▸ EXERCISE DIRECTIONS:
Where does the word "disc" occur in the data below? Copy each line that holds it.

Stored data entries:

<<<<

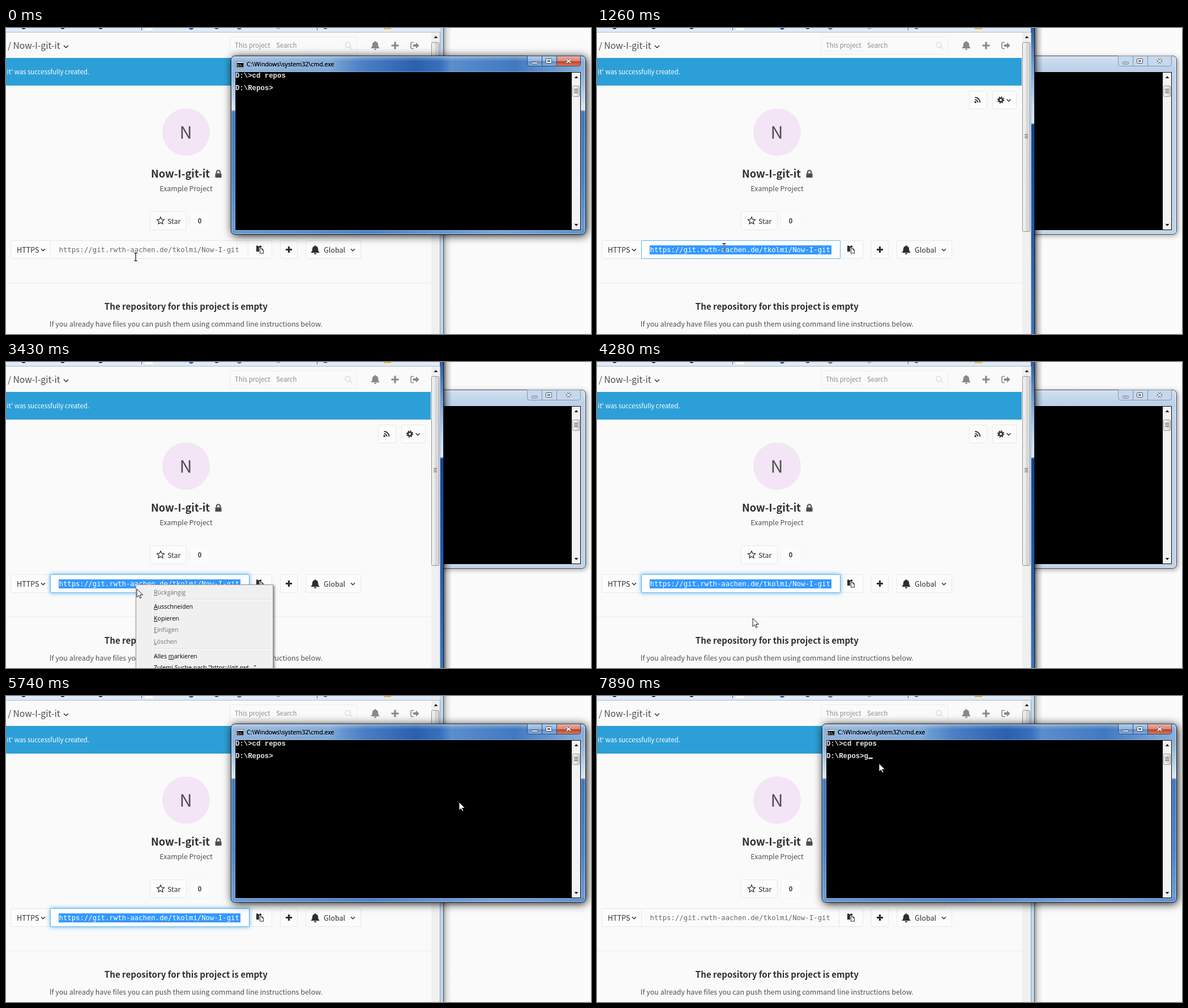
Animation, 1033 px wide and 542 px high, one loop 8000 ms. Source, as an HTML page with a canvas:

```html
<!DOCTYPE html>
<html lang="en">
<head>
<meta charset="utf-8">
<title>Clone address</title>
<style>
html, body { margin: 0; width: 100%; height: 100%; overflow: hidden; background: #fbfbfb; }
canvas { display: block; }
</style>
</head>
<body>
<canvas id="stage" width="1033" height="542"></canvas>
<script>
const ctx = document.getElementById('stage').getContext('2d');
const LOOP = 8000;
const WEB = '"Noto Sans CJK JP", "Noto Sans CJK SC", "Noto Sans CJK", "Open Sans", sans-serif';
const SYSTEM = '"Open Sans", "Noto Sans", sans-serif';
const MONO = '"DejaVu Sans Mono", monospace';
const CONSOLE = '"Liberation Mono", monospace';
const DARK = '#2e2e2e', BODY = '#505050', GREY = '#8c8c8c', LINE = '#e7e7e7';

// Pointer poses: start time, shape, x, y
const POINTER = [
  [0, 'beam', 229, 405.5], [550, 'beam', 229, 402.5], [710, 'beam', 226, 393.5], [850, 'beam', 224.5, 388.5],
  [2160, 'beam', 227, 391], [2290, 'beam', 229.5, 392.5],
  [3430, 'arrow', 231, 402], [3550, 'arrow', 249, 442], [3700, 'arrow', 265, 458], [3850, 'arrow', 270, 456],
  [3980, 'arrow', 275, 454], [4590, 'arrow', 261, 449], [4890, 'arrow', 310, 425], [5010, 'arrow', 490, 335],
  [5140, 'arrow', 721, 219], [5290, 'arrow', 787, 193], [5440, 'arrow', 800, 188],
  [6200, 'arrow', 640, 174], [6330, 'arrow', 502, 160], [6480, 'arrow', 500, 140],
  [6610, 'arrow', 499, 126], [6730, 'arrow', 498, 119.5]
];
const CARET = [[280, 850], [6330, 6880], [7340, 7740], [7890, LOOP]];

const BELL = 'M0-8c-1 0-1 1-1 1.200c-3 .6-4.200 3-4.200 5.800 0 3-1 4.500-2.800 6H8c-1.800-1.500-2.800-3-2.800-6 0-2.800-1.200-5.200-4.200-5.800 0-.2 0-1.200-1-1.200zM-2.200 5.800a2.200 2.200 0 0 0 4.400 0z';
const ARROW = 'M0 0v14.500l3.400-3.100 2.300 5 2.200-1-2.300-4.900h4.900z';
const BEAM = 'M-3-7h2l1 1 1-1h2M0-6v12M-3 7h2l1-1 1 1h2';

function rect(x, y, w, h, fill) {
  ctx.fillStyle = fill;
  ctx.fillRect(x, y, w, h);
}

function box(x, y, w, h, r, stroke, fill) {
  ctx.beginPath();
  ctx.roundRect(x + .5, y + .5, w - 1, h - 1, r);
  if (fill) { ctx.fillStyle = fill; ctx.fill(); }
  if (stroke) { ctx.lineWidth = 1; ctx.strokeStyle = stroke; ctx.stroke(); }
}

function disc(x, y, r, fill) {
  ctx.fillStyle = fill;
  ctx.beginPath();
  ctx.arc(x, y, r, 0, 7);
  ctx.fill();
}

function text(str, x, y, size, color, font = WEB, align = 'left', weight = 'normal') {
  ctx.font = `${weight} ${size}px ${font}`;
  ctx.textAlign = align;
  ctx.fillStyle = color;
  ctx.fillText(str, x, y);
}

function shape(path, x, y, fill, stroke, width = 1) {
  const p = new Path2D(path);
  ctx.save();
  ctx.translate(x, y);
  if (fill) { ctx.fillStyle = fill; ctx.fill(p); }
  if (stroke) { ctx.strokeStyle = stroke; ctx.lineWidth = width; ctx.stroke(p); }
  ctx.restore();
}

// stops: offset, color, offset, color ...
function gradient(x0, y0, x1, y1, ...stops) {
  const g = ctx.createLinearGradient(x0, y0, x1, y1);
  for (let i = 0; i < stops.length; i += 2) g.addColorStop(stops[i], stops[i + 1]);
  return g;
}

function shadow(color, blur, offset = 0) {
  ctx.shadowColor = color;
  ctx.shadowBlur = blur;
  ctx.shadowOffsetX = ctx.shadowOffsetY = offset;
}

const chevron = (x, y, size = 3.5) =>
  shape(`M${-size}${-size / 2}L0 ${size / 2}L${size}${-size / 2}`, x, y, null, DARK, 1.5);
const plus = (x, y, r, color) => shape(`M${-r} 0H${r}M0 ${-r}V${r}`, x, y, null, color, 3.2);
const triangle = (x, y, dir) => shape(`M-3.500 ${-2 * dir}h7L0 ${2 * dir}z`, x, y, '#222');
const button = (x, y, w, h) => box(x, y, w, h, 2, LINE, '#fcfcfc');

function star(x, y, r) {
  ctx.beginPath();
  for (let i = 0; i < 10; i++) {
    const a = i * Math.PI / 5 - Math.PI / 2, d = i % 2 ? r * .46 : r;
    ctx.lineTo(x + d * Math.cos(a), y + d * Math.sin(a));
  }
  ctx.closePath();
  ctx.strokeStyle = DARK;
  ctx.lineWidth = 1.2;
  ctx.stroke();
}

function gear(x, y) {
  ctx.strokeStyle = DARK;
  ctx.lineWidth = 2.6;
  ctx.beginPath();
  ctx.arc(x, y, 3.3, 0, 7);
  ctx.stroke();
  ctx.lineWidth = 2;
  ctx.beginPath();
  ctx.setLineDash([5.2 * Math.PI / 8, 5.2 * Math.PI / 8]);
  ctx.arc(x, y, 5.2, 0, 2 * Math.PI);
  ctx.stroke();
  ctx.setLineDash([]);
}

function bookmarkBar() {
  rect(0, 0, 766, 7, '#dfebf8');
  rect(0, 7, 766, 1, '#a9b9cb');
  [31, 100, 167].forEach(x => disc(x, -2, 4, '#222'));
  rect(239, 0, 1, 4, '#555');
  rect(245, 0, 14, 4, '#fff');
  disc(327, -1, 4, '#2c5fa8');
  disc(372, -2, 4, '#345');
  disc(412, -1, 4, '#777');
  disc(481, -2, 4, '#9ab');
  rect(549, 0, 1, 4, '#555');
  disc(564, -2, 4, '#567');
  rect(667, 0, 13, 2, '#f0b429');
}

function header() {
  text('/', 3, 37, 15.7, BODY);
  text('Now-I-git-it', 12.5, 37, 15.7, '#4c4c4c');
  chevron(106, 33, 4);
  box(395, 15, 225, 32, 2, '#ececec', '#fafafa');
  rect(400, 40, 72, 1, '#efefef');
  text('This project', 404, 35, 11.4, GREY);
  text('Search', 477, 35, 11.4, GREY);
  shape('M4 0a4.500 4.500 0 1 0-9 0a4.500 4.500 0 1 0 9 0M3 3l4 4', 604, 30, null, '#dcdcdc', 1.6);
  shape(BELL, 652, 31, '#888');
  plus(687, 31, 6.5, '#888');
  shape('M-2-5.500h-3q-2 0-2 2v7q0 2 2 2h3', 722, 31, null, '#888', 1.6);
  shape('M-3-2h5v-3.500l5.500 5.500-5.500 5.500v-3.500h-5z', 722, 31, '#888');
}

function urlField(focus, glow) {
  const url = 'https://git.rwth-aachen.de/tkolmi/Now-I-git';
  if (focus) {
    ctx.save();
    if (glow) shadow('rgba(45,160,235,.75)', 7);
    box(78, 376, 352, 33, 1, '#62b5ec', '#fff');
    ctx.restore();
    box(78, 376, 352, 33, 1, '#62b5ec', '#fdfdfd');
    rect(93, 385, 321, 16, '#3399ff');
  } else {
    box(78, 376, 350, 33, 0, LINE, '#fbfbfb');
  }
  text(url, 93.5, 397, 12.3, focus ? '#fff' : '#6a6a6a', MONO);
}

function project(focus, glow) {
  disc(318, 184.5, 42, '#f3e5f5');
  text('N', 317.5, 196, 30.5, BODY, WEB, 'center');
  text('Now-I-git-it', 308, 265, 18.3, DARK, WEB, 'center', 'bold');
  shape('M-5.500 0h11v7.500h-11z', 375, 257.5, '#4c4c4c');
  shape('M-3.200 0v-2a3.200 3.200 0 0 1 6.400 0v2', 375, 257.5, null, '#4c4c4c', 2);
  text('Example Project', 318, 289, 12.4, BODY, WEB, 'center');

  button(254, 325, 65, 33);
  star(273, 341.5, 6.8);
  text('Star', 285, 346.5, 12.4, DARK);
  box(325, 325, 35, 33, 2, '#f5f5f5', '#fcfcfc');
  shape('M4-5l-4 5 4 5', 322, 342, '#fafafa', '#e6e6e6');
  text('0', 342, 346, 11, DARK, WEB, 'center', 'bold');

  button(427, 376, 43, 33);
  button(8, 376, 71, 33);
  text('HTTPS', 19, 397.5, 12.6, DARK);
  chevron(65.5, 393);
  urlField(focus, glow);
  shape('M-6-6.500h9v3.500h-4v7h-5zM0-2h4l3 3v6.500h-7z', 448, 392, DARK);
  shape('M1-1h2.500v2.500h2.500v5h-5z', 448, 392, '#fafafa');
  rect(445, 384.5, 3, 2, '#fafafa');
  button(484, 376, 31, 33);
  plus(499.500, 392.500, 5.5, DARK);
  button(529, 376, 98, 33);
  shape(BELL, 546, 393, DARK);
  text('Global', 561, 397.5, 12.6, DARK);
  chevron(612.500, 393);

  rect(0, 451, 751, 1, '#ebebeb');
  text('The repository for this project is empty', 317.8, 499, 15.1, DARK, WEB, 'center', 'bold');
  text('If you already have files you can push them using command line instructions below.',
    317.8, 529, 12.47, BODY, WEB, 'center');
}

function browser(active, focus, glow) {
  rect(773, 0, 14, 542, gradient(773, 0, 787, 0, 0, active ? 'rgba(0,0,0,.6)' : 'rgba(0,0,0,.32)',
    .4, active ? 'rgba(0,0,0,.22)' : 'rgba(0,0,0,.1)', 1, 'rgba(0,0,0,0)'));
  rect(0, 0, 766, 542, '#fafafa');
  bookmarkBar();
  header();
  rect(0, 53, 750, 49, '#2d9fd8');
  text("it' was successfully created.", 147, 82, 11.4, '#fff', WEB, 'right');

  button(657, 111, 32, 33);
  disc(668.2, 131.2, 1.8, DARK);
  shape('M0-5a5 5 0 0 1 5 5M0-9a9 9 0 0 1 9 9', 667.5, 132, null, DARK, 2);
  button(698, 111, 43, 33);
  gear(713, 127.500);
  chevron(727, 128);
  project(focus, glow);

  // page scrollbar and window edge
  rect(751, 8, 15, 534, '#f0f0f0');
  triangle(759, 16, -1);
  box(751, 25, 14, 336, 2, '#8e8e8e', gradient(751, 0, 765, 0, 0, '#f6f6f6', .5, '#e6e6e6', .51, '#d4d4d4', 1, '#dedede'));
  for (let y = 188; y < 196; y += 3) rect(755, y, 6, 1, '#555');
  rect(766, 0, 6, 542, active
    ? gradient(0, 0, 0, 542, 0, '#2c5fa7', .12, '#6f9fd5', .25, '#c4dcf2', .31, '#dbe9f6', .316, '#14448f', .6, '#1f57a8', 1, '#3b78c2')
    : '#c3d7ee');
  rect(766, 8, 1, 534, active ? '#8fb4dd' : '#8b9eb5');
  rect(772, 0, 1, 542, active ? '#0b1526' : '#4b5866');
}

function windowButtons(active) {
  const edge = active ? '#2b4a74' : '#8294aa';
  const blue = gradient(0, 50, 0, 68, 0, '#b5cde8', .48, '#8fb3dc', .5, '#5a8bc7', 1, '#8ab2e2');
  const red = gradient(0, 50, 0, 68, 0, '#e9b0a4', .48, '#da8476', .5, '#bf3a22', 1, '#de8262');
  const pale = '#c6d8ed';
  box(920, 49, 27, 19, [0, 0, 0, 4], edge, active ? blue : pale);
  box(946, 49, 27, 19, 0, edge, active ? blue : pale);
  box(972, 49, 43, 19, [0, 0, 4, 0], edge, active ? red : pale);
  box(928, 60, 11, 4, 1, '#3e4a58', '#fff');
  box(953, 54, 11, 9, 1, '#3e4a58', '#fff');
  box(956, 57, 5, 3, 0, '#3e4a58', active ? '#5b89c0' : pale);
  const cross = 'M-3.500-3l7 6M3.500-3l-7 6';
  shape(cross, 993.5, 58.5, null, '#4a4f58', 3.8);
  shape(cross, 993.5, 58.5, null, '#fff', 2);
}

function consoleWindow(active, typed, caret) {
  ctx.save();
  shadow(active ? 'rgba(0,0,0,.95)' : 'rgba(0,0,0,.4)', active ? 16 : 8, 2);
  box(397, 49, 627, 317, 7, null, active ? '#3a70b8' : '#bfd3ec');
  ctx.restore();

  ctx.save();
  ctx.beginPath();
  ctx.roundRect(397, 49, 627, 317, 7);
  ctx.clip();
  if (active) {
    const side = gradient(0, 50, 0, 366, 0, '#6f9dd2', .14, '#97bae0', .3, '#dce8f4', .31, '#4079c2', .7, '#4a84cb', 1, '#6c9fda');
    rect(397, 49, 627, 317, side);
    rect(397, 49, 627, 29, gradient(397, 0, 1024, 0, 0, '#92b4db', .28, '#78a4d6', .37, '#4a80c4', .52, '#2a60ae',
      .59, '#3770bb', .62, '#5a8ecd', .8, '#4079c1', 1, '#8db1db'));
    rect(397, 50, 627, 9, gradient(0, 50, 0, 59, 0, 'rgba(255,255,255,.35)', 1, 'rgba(255,255,255,0)'));
    rect(397, 357, 627, 9, gradient(397, 0, 1024, 0, 0, '#669ad6', .4, '#4a82c8', .75, '#74a5dc', 1, '#5b90d0'));
  } else {
    rect(397, 49, 627, 29, gradient(0, 49, 0, 78, 0, '#d3e1f2', 1, '#b9cee8'));
  }
  ctx.restore();
  box(397, 49, 627, 317, 7, active ? '#0c1420' : '#3e4650');
  box(398, 50, 625, 315, 6, 'rgba(255,255,255,.55)');
  box(404, 77, 612, 282, 0, 'rgba(255,255,255,.3)');
  windowButtons(active);

  box(407, 59, 13, 11, 1, '#8a8f96', '#000');
  rect(408, 60, 11, 2, '#dfe5ec');
  text('C:\\.', 408.500, 68, 5.5, '#fff', SYSTEM, 'left', 'bold');
  ctx.save();
  shadow('rgba(255,255,255,.95)', 12);
  text('C:\\Windows\\system32\\cmd.exe', 425, 68, 10.6, '#000', SYSTEM);
  ctx.restore();
  text('C:\\Windows\\system32\\cmd.exe', 425, 68, 10.6, '#000', SYSTEM);

  rect(405, 78, 610, 280, '#000');
  text('D:\\>cd repos', 405, 88, 12.33, '#e8e8e8', CONSOLE, 'left', 'bold');
  text('D:\\Repos>' + typed, 405, 110, 12.33, '#e8e8e8', CONSOLE, 'left', 'bold');
  if (caret) rect(472 + typed.length * 7.4, 109, 7.4, 2.5, '#e8e8e8');

  rect(999, 79, 15, 278, '#f3f3f3');
  triangle(1007, 87, -1);
  triangle(1007, 349, 1);
  box(1000, 102, 13, 20, 2, '#979797', gradient(1000, 0, 1013, 0, 0, '#f6f6f6', .5, '#e4e4e4', 1, '#d2d2d2'));
  for (let y = 108; y < 117; y += 3) rect(1003, y, 7, 1, '#444');
}

function menuItem(label, key, y, enabled) {
  const color = enabled ? '#000' : '#707070';
  text(label, 261, y, 10.6, color, SYSTEM);
  if (key < 0) return;
  const start = ctx.measureText(label.slice(0, key)).width;
  rect(261 + start, y + 1, ctx.measureText(label[key]).width, 1, color);
}

function contextMenu(hoverY) {
  ctx.save();
  shadow('rgba(0,0,0,.5)', 4, 2);
  rect(229, 394, 243, 160, '#f0f0f0');
  ctx.restore();
  box(229, 394, 243, 160, 0, '#979797', '#f0f0f0');
  rect(256, 396, 1, 146, '#e2e3e3');
  rect(257, 396, 1, 146, '#fff');
  for (const y of [420, 507]) {
    rect(258, y, 212, 1, '#e0e0e0');
    rect(258, y + 1, 212, 1, '#fff');
  }
  if (hoverY) box(232, hoverY, 238, 21, 3, '#aecff7', gradient(0, hoverY, 0, hoverY + 21, 0, '#eef3f9', 1, '#dbe7f5'));
  menuItem('Rückgängig', 0, 412, false);
  menuItem('Ausschneiden', 0, 437, true);
  menuItem('Kopieren', 0, 458, true);
  menuItem('Einfügen', 0, 478, false);
  menuItem('Löschen', 0, 499, false);
  menuItem('Alles markieren', 6, 525, true);
  menuItem('Zulemi-Suche nach "https://git.rwt..."', -1, 545, true);
}

function pointer(t) {
  const [, kind, x, y] = POINTER.findLast(pose => pose[0] <= t);
  if (kind === 'arrow') {
    shape(ARROW, x, y, '#fff', '#000', .9);
    return;
  }
  // the text beam inverts whatever lies beneath it
  ctx.save();
  ctx.globalCompositeOperation = 'difference';
  shape(BEAM, x, y, null, '#fff', 1.2);
  ctx.restore();
}

function draw(t) {
  const within = (from, to) => t >= from && t < to;
  const browserFront = within(1260, 5740);
  const drawBrowser = () => browser(browserFront, within(1260, 5900), within(1420, 5900));
  const drawConsole = () => consoleWindow(!browserFront, t >= 7740 ? 'g' : '', CARET.some(span => within(...span)));

  rect(0, 0, 1033, 542, '#fbfbfb');
  const layers = [drawBrowser, drawConsole];
  if (browserFront) layers.reverse();
  layers.forEach(layer => layer());
  if (within(2590, 4280)) contextMenu(t >= 3700 ? 444 : t >= 3550 ? 423 : 0);
  pointer(t);
}

const begin = performance.now();
function tick() {
  draw((performance.now() - begin) % LOOP);
  requestAnimationFrame(tick);
}
tick();
</script>
</body>
</html>
```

>>>>

▸ EXERCISE OUTPUT:
function disc(x, y, r, fill) {
  [31, 100, 167].forEach(x => disc(x, -2, 4, '#222'));
  disc(327, -1, 4, '#2c5fa8');
  disc(372, -2, 4, '#345');
  disc(412, -1, 4, '#777');
  disc(481, -2, 4, '#9ab');
  disc(564, -2, 4, '#567');
  disc(318, 184.5, 42, '#f3e5f5');
  disc(668.2, 131.2, 1.8, DARK);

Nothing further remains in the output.